Compost Study, Dark: Encaustic on panel, 2010 12 x 19 inches
Compost Study, Eaten, Blue Center: Encaustic on panel, 2010 16 x 32 inches
Eric Hesse and I were in a show together at the Bakersfield Museum of Art nearly 2 years ago. In that show: Melt My Art, he had a number of small cityscapes paired with a series of mysterious interiors. I was taken by a scene of the Bay Bridge, all in grays and blues, one of those paintings that transforms one to another place, yet this place was my own back yard, but somehow not.
Eric's new work will be in a show with four other artists opening March 5th at the Surface Gallery, Cross Pollination: Connections Through the Art of Encaustic. I got a preview at his studio last week. Eric's palette is no ones but his own. He mixes all his colors, using dry pigments and encaustic mediums, then he paints, and paints, and I don't know what I love more, the intimate landscapes or the freedom of these larger compost studies.
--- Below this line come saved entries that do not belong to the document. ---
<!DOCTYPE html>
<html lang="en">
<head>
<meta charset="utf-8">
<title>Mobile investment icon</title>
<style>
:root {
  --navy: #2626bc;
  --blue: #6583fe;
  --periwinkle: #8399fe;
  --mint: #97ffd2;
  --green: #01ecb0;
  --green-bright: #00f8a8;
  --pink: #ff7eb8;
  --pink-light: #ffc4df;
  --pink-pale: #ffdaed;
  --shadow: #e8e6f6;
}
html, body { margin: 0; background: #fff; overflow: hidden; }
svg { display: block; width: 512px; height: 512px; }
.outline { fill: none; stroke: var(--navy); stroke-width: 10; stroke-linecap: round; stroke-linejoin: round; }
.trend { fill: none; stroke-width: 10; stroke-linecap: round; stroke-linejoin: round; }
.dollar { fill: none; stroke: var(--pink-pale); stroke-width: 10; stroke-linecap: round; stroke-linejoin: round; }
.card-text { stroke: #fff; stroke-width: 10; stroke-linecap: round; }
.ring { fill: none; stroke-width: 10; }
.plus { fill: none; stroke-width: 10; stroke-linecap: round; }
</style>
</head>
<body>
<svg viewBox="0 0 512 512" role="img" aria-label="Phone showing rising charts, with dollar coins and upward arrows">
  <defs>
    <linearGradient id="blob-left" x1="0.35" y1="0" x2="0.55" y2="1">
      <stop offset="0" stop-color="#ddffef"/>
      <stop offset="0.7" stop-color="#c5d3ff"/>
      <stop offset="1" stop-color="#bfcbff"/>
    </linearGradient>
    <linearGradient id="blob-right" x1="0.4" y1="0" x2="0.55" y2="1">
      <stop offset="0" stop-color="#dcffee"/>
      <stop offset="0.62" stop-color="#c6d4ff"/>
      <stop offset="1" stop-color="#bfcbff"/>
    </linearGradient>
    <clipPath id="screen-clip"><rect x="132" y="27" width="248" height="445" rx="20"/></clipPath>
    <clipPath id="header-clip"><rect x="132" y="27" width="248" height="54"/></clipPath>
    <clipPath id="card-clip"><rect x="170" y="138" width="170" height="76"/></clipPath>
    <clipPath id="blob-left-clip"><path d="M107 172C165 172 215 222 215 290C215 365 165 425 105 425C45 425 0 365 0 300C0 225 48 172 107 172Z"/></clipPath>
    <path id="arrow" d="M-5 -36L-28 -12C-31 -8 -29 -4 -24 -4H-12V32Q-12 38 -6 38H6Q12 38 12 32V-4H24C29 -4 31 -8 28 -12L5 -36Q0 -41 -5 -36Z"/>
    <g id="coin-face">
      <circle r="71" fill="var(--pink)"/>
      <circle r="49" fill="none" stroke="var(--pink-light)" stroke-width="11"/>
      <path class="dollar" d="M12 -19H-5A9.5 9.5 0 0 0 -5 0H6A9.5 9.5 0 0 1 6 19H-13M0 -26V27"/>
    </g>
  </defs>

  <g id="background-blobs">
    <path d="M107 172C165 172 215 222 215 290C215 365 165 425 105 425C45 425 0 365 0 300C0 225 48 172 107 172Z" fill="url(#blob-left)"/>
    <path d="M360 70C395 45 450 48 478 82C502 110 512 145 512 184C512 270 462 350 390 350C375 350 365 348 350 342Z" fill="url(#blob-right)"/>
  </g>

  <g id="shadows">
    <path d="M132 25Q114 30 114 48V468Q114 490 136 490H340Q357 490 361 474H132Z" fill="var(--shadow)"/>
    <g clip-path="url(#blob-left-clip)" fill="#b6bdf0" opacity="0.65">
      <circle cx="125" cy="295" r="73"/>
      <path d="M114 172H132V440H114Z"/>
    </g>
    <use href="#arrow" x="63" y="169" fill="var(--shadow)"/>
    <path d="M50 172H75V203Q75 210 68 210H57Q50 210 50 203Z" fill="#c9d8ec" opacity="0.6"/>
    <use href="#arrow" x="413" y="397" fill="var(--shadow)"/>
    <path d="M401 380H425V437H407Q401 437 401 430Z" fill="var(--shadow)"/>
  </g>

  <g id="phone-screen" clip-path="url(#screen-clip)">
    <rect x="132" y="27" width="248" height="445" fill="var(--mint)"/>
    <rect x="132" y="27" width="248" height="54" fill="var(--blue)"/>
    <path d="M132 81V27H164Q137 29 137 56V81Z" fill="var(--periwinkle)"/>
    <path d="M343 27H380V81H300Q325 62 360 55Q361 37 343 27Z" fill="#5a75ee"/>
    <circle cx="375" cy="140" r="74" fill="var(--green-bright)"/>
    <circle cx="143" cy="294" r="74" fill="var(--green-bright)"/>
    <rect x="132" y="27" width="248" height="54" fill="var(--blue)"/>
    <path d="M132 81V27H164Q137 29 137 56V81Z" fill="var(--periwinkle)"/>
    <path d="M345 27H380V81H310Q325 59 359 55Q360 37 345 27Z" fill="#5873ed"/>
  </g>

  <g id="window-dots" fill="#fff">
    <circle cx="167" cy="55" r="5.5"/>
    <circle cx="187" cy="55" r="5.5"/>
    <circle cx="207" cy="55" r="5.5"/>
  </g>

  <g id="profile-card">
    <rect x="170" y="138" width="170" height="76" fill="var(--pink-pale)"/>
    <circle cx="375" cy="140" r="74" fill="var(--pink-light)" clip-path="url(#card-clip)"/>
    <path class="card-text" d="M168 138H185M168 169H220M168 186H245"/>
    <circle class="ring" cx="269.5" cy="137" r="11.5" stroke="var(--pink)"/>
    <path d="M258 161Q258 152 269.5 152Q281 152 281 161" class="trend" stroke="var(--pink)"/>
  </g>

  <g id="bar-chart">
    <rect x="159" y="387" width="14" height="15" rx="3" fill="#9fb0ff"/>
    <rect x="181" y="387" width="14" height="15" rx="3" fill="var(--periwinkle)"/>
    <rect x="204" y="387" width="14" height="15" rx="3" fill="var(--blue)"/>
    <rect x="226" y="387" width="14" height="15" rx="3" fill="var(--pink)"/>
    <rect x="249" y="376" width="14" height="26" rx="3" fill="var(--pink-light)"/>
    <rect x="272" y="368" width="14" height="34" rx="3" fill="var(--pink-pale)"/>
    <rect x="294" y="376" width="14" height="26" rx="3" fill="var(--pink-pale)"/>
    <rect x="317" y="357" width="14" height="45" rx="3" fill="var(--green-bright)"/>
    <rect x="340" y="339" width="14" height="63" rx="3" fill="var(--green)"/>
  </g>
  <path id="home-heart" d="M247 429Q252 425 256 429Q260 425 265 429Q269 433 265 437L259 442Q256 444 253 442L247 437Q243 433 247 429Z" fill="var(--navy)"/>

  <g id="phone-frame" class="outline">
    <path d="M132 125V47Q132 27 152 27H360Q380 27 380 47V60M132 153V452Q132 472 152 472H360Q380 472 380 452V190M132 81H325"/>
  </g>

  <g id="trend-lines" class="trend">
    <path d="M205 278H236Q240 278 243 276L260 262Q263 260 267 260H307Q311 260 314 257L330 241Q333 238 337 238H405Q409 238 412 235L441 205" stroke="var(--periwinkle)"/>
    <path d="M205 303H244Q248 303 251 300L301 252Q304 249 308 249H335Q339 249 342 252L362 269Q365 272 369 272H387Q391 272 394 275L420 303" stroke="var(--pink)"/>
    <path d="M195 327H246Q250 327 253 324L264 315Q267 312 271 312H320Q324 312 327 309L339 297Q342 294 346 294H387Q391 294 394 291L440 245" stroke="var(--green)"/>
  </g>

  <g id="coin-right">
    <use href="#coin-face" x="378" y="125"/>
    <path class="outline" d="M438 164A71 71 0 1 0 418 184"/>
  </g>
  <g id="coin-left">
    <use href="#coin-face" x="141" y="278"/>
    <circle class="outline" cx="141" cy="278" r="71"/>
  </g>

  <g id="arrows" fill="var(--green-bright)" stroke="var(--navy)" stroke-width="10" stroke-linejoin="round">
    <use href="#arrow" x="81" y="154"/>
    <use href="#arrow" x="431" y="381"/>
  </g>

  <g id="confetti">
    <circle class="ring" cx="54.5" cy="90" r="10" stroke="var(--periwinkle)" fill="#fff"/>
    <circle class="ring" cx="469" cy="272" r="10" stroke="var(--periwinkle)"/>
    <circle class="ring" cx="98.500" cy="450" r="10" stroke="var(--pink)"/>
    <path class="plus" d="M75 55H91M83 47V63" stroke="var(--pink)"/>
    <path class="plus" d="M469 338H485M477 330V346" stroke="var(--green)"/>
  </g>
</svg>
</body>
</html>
Surface Gallery Encaustic Show 2010
Eric Hesse was born in the Philadelphia region of Pennsylvania. As a high school student, he discovered the ancient medium of encaustic as a permanent and rewarding alternative to oil paint. Throughout his career He’s employed other materials and techniques, including egg tempera, gouache, watercolor, and oil, but has always returned to encaustic as it developed into his most personal form of communication.
After attending Temple University and The School of the Art Institute of Chicago, Hesse received his BA with Departmental Distinction from Saint Olaf College in Northfield, Minnesota.
In March 2000 Hesse receved national recognition as he was selected as a fellow in the National Foundation for Advancement in the Arts’ Fellowship program. The award culminated with an exhibition at the Corcoran Museum in Washington DC in 2002.
Hesse currently lives in California, where he divides his time between Los Angeles and San Francisco.
"Encaustic provides a unique opportunity to explore the balance between control and chaos. In trying to wrestle a recognizable image from a fluid and often incorrigible medium, an intriguing tension emerges. Straight lines are a luxury, and rendering is nearly impossible. Objects that would appear brittle or stiff are depicted with a gestural, almost aqueous fluidity.
The plant materials I’ve painted are either dead or in the final throes of life. Extracted from their natural environments, and captured without context or season, they live on though expired. Stark but beautiful, they encourage us to see magic in decay, and call to mind our own fragile and fleeting state: only through the loss of life can life be sustained."
Cross Pollination: Connections Through the Art of Encaustic March 5th-May 1st
1703 20th Street